The USA National Phenology Network (USANPN) is an organization that was established in 2007 to collect, store and share phenology data and information. You can even participate in a program called Nature’s Notebook, where citizen scientists and students collect and submit their own local observations. Find out more at usanpn.org.
Some of the data that USANPN collects is for its First Leaf Index and First Bloom Index. Interestingly, two specific non-native plants are monitored for these phenology studies. Observers record first leaves and first blooms on Chinese lilac and honeysuckle plants. Then researchers can predict the timing of greenup and the blooming of native trees and shrubs, and also learn whether these events are trending earlier or later each year due to climate change. You may have noticed that WLOS, our local ABC affiliate, includes a map during the weather segment showing regional leaf-out this spring, indicating where leaves are ahead or behind average.
Another interesting science project has an Asheville connection. ForWarn is a satellite-based monitoring tool that provides images of forests in the lower 48 states every eight days. These images help recognize and track changes in vegetation health as described by greenness. UNC-Asheville’s National Environmental Modeling & Analysis Center was involved in its development.
Whether you see greenup as a poet or as a scientist, enjoy! It is a wonderful time of year!
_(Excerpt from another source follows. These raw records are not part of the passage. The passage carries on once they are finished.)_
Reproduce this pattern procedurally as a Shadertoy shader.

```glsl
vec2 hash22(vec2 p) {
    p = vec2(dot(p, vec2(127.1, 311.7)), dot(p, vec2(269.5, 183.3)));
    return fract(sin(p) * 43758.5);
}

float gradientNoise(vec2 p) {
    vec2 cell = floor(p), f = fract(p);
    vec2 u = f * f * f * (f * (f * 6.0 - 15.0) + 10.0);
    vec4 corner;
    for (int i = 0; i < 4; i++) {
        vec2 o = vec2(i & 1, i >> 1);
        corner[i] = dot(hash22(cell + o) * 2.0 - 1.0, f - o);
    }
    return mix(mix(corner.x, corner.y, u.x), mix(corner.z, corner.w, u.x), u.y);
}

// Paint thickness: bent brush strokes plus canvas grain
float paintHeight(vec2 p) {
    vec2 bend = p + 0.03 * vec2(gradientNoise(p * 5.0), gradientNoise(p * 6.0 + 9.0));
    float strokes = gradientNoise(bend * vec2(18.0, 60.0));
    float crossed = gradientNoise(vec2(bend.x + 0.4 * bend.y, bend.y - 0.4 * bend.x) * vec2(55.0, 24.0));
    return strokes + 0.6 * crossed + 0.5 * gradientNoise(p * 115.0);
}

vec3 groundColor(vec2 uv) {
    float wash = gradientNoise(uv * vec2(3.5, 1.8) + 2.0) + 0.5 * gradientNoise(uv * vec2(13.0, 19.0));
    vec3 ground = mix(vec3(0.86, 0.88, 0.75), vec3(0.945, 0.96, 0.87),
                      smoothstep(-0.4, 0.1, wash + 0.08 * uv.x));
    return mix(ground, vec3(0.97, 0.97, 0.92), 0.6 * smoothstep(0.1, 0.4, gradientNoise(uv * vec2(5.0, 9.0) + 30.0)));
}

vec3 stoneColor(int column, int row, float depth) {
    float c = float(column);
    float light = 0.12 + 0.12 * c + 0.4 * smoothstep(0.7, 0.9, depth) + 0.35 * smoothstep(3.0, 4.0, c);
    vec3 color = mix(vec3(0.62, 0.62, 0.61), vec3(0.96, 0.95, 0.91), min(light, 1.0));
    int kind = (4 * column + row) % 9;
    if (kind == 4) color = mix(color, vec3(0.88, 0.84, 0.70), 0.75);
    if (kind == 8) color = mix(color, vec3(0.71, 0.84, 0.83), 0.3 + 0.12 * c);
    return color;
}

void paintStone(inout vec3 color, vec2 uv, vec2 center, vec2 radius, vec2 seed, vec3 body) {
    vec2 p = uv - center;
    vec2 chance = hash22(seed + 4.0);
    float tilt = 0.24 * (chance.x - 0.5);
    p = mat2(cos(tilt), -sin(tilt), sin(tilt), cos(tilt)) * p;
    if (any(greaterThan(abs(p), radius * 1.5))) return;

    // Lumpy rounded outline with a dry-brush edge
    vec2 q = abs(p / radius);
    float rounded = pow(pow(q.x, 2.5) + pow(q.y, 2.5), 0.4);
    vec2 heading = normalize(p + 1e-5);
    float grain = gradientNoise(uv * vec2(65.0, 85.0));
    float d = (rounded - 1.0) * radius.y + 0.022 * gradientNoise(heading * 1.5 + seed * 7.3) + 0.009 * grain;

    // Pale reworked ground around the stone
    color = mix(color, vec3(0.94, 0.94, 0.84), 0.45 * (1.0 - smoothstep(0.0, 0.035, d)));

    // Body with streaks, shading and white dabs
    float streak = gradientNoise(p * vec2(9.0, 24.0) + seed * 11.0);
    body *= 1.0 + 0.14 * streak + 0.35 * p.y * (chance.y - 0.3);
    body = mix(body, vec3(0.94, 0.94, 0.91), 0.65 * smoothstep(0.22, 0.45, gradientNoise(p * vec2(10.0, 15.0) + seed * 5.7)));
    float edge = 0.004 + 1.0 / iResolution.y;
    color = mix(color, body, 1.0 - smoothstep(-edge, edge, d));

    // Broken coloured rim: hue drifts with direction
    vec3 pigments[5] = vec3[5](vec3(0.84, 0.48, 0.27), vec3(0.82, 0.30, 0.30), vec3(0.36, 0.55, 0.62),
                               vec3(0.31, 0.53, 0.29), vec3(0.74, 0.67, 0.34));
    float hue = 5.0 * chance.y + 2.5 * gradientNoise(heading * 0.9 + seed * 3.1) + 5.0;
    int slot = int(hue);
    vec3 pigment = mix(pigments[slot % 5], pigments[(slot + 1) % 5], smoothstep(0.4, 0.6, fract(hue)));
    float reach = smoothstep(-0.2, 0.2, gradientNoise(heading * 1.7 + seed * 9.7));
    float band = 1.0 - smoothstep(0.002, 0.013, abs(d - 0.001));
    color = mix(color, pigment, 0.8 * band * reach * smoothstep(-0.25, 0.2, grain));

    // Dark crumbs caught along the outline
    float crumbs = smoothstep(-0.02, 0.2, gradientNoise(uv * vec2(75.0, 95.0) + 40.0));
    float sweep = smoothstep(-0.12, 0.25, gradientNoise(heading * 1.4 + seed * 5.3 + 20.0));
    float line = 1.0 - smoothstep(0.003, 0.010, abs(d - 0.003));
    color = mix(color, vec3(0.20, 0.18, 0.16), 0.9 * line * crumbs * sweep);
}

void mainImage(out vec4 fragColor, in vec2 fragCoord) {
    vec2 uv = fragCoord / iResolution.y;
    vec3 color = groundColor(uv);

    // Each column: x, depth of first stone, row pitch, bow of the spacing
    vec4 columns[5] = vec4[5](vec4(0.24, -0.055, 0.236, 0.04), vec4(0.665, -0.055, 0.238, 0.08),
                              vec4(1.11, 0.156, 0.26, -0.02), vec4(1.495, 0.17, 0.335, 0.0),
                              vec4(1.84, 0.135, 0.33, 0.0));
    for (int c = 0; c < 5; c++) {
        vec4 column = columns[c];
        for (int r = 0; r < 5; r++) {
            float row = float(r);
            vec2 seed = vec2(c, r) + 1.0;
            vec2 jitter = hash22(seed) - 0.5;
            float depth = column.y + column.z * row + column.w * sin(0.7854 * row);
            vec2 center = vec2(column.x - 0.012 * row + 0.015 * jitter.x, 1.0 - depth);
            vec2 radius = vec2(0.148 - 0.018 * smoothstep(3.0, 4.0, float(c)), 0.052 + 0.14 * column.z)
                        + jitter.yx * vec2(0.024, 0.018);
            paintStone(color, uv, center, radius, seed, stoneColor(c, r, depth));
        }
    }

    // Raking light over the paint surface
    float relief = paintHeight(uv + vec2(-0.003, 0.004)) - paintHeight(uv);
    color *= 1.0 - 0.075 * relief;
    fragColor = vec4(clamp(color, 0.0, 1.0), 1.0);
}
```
Laura and Hal Mahan are owners of The Compleat Naturalist, located at 2 Brook Street in the Historic Biltmore Village. To learn more, visit CompleatNaturalist.com or call 828.274.5430.